Work request —
Every line holding the string "radius" is to be copied from the entries below.

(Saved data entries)

== Segment start ==

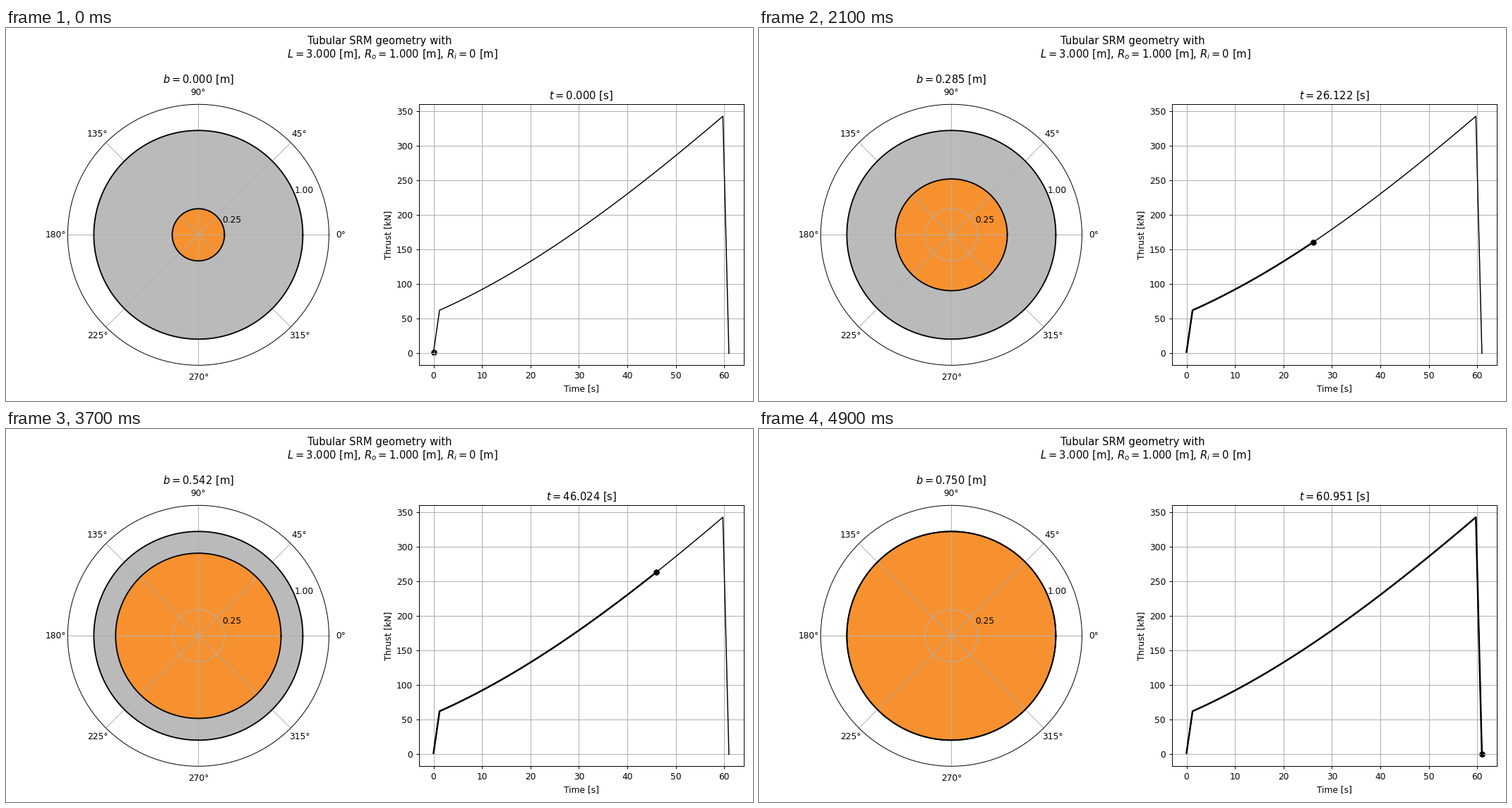
A matplotlib script for the animation above (5 s loop, 1058 px wide and 529 px high).

```python
import numpy as np
import matplotlib.pyplot as plt
from matplotlib.animation import FuncAnimation

W, H = 1058, 529
FIG_W, FIG_H = 12, 6
STEPS = 50
T_END = 60.951
R_IN, R_OUT = 0.25, 1.0
ORANGE, GRAY = "#f7912f", "#bababa"

plt.rcParams["font.family"] = "DejaVu Sans"

step = np.arange(STEPS)
time = step * T_END / (STEPS - 1)

# Port radius: r' ~ r^0.27 after a short ignition lag
POWER = 0.73
growth = 0.01308 * np.maximum(step - 0.33, 0)
radius = np.minimum((R_IN ** POWER + growth) ** (1 / POWER), R_OUT)
burnt = radius - R_IN

# Thrust: smooth rise between ignition and burnout
knots = [1, 9, 16, 25, 32, 41, 48]
levels = [62.4, 97.0, 132.7, 184.8, 229.7, 292.1, 343.0]
thrust = np.polyval(np.polyfit(knots, levels, 3), step)
thrust[0], thrust[-1] = 2, 0


def add_axes(fig, left, right, top=108.3, bottom=478.3, **kw):
    return fig.add_axes([left / W, 1 - bottom / H,
                         (right - left) / W, (bottom - top) / H], **kw)


fig = plt.figure(figsize=(FIG_W, FIG_H), dpi=W / FIG_W, facecolor="white")
fig.suptitle("Tubular SRM geometry with\n" + " " * 8
             + "$L = 3.000$ [m], $R_o = 1.000$ [m], $R_i = 0$ [m]")

# Cross-section of the grain
grain = add_axes(fig, 87.4, 457.4, projection="polar")
theta = np.linspace(0, 2 * np.pi, 361)
ring = np.ones_like(theta)
grain.fill(theta, R_OUT * ring, color=GRAY, lw=0)
port, = grain.fill(theta, R_IN * ring, color=ORANGE, lw=0)
grain.plot(theta, R_OUT * ring, "k", lw=1.5)
edge, = grain.plot(theta, R_IN * ring, "k", lw=1.5)
grain.set_rlim(0, 1.25)
grain.set_rticks([R_IN, R_OUT])
grain_title = grain.set_title("")

# Thrust curve
plot = add_axes(fig, 584.6, 1044.8)
plot.plot(time, thrust, "k", lw=1.2)
trace, = plot.plot([], [], "k", lw=2)
dot = plot.scatter([0], [thrust[0]], c="k")
plot.set_xlim(-0.05 * T_END, 1.05 * T_END)
plot.set_ylim(-0.05 * thrust.max(), 1.05 * thrust.max())
plot.set_xlabel("Time [s]")
plot.set_ylabel("Thrust [kN]")
plot.grid(True)
plot_title = plot.set_title("")


def draw(k):
    r = radius[k] * ring
    port.set_xy(np.column_stack([theta, r]))
    edge.set_ydata(r)
    trace.set_data(time[:k + 1], thrust[:k + 1])
    dot.set_offsets([[time[k], thrust[k]]])
    grain_title.set_text(f"$b = {burnt[k]:.3f}$ [m]")
    plot_title.set_text(f"$t = {time[k]:.3f}$ [s]")
    return port, edge, trace, dot, grain_title, plot_title


anim = FuncAnimation(fig, draw, frames=STEPS, interval=100,
                     init_func=lambda: draw(0), repeat=True, repeat_delay=0)
plt.show()
```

== Segment end ==

Answer to the exercise —
# Port radius: r' ~ r^0.27 after a short ignition lag
radius = np.minimum((R_IN ** POWER + growth) ** (1 / POWER), R_OUT)
burnt = radius - R_IN
    r = radius[k] * ring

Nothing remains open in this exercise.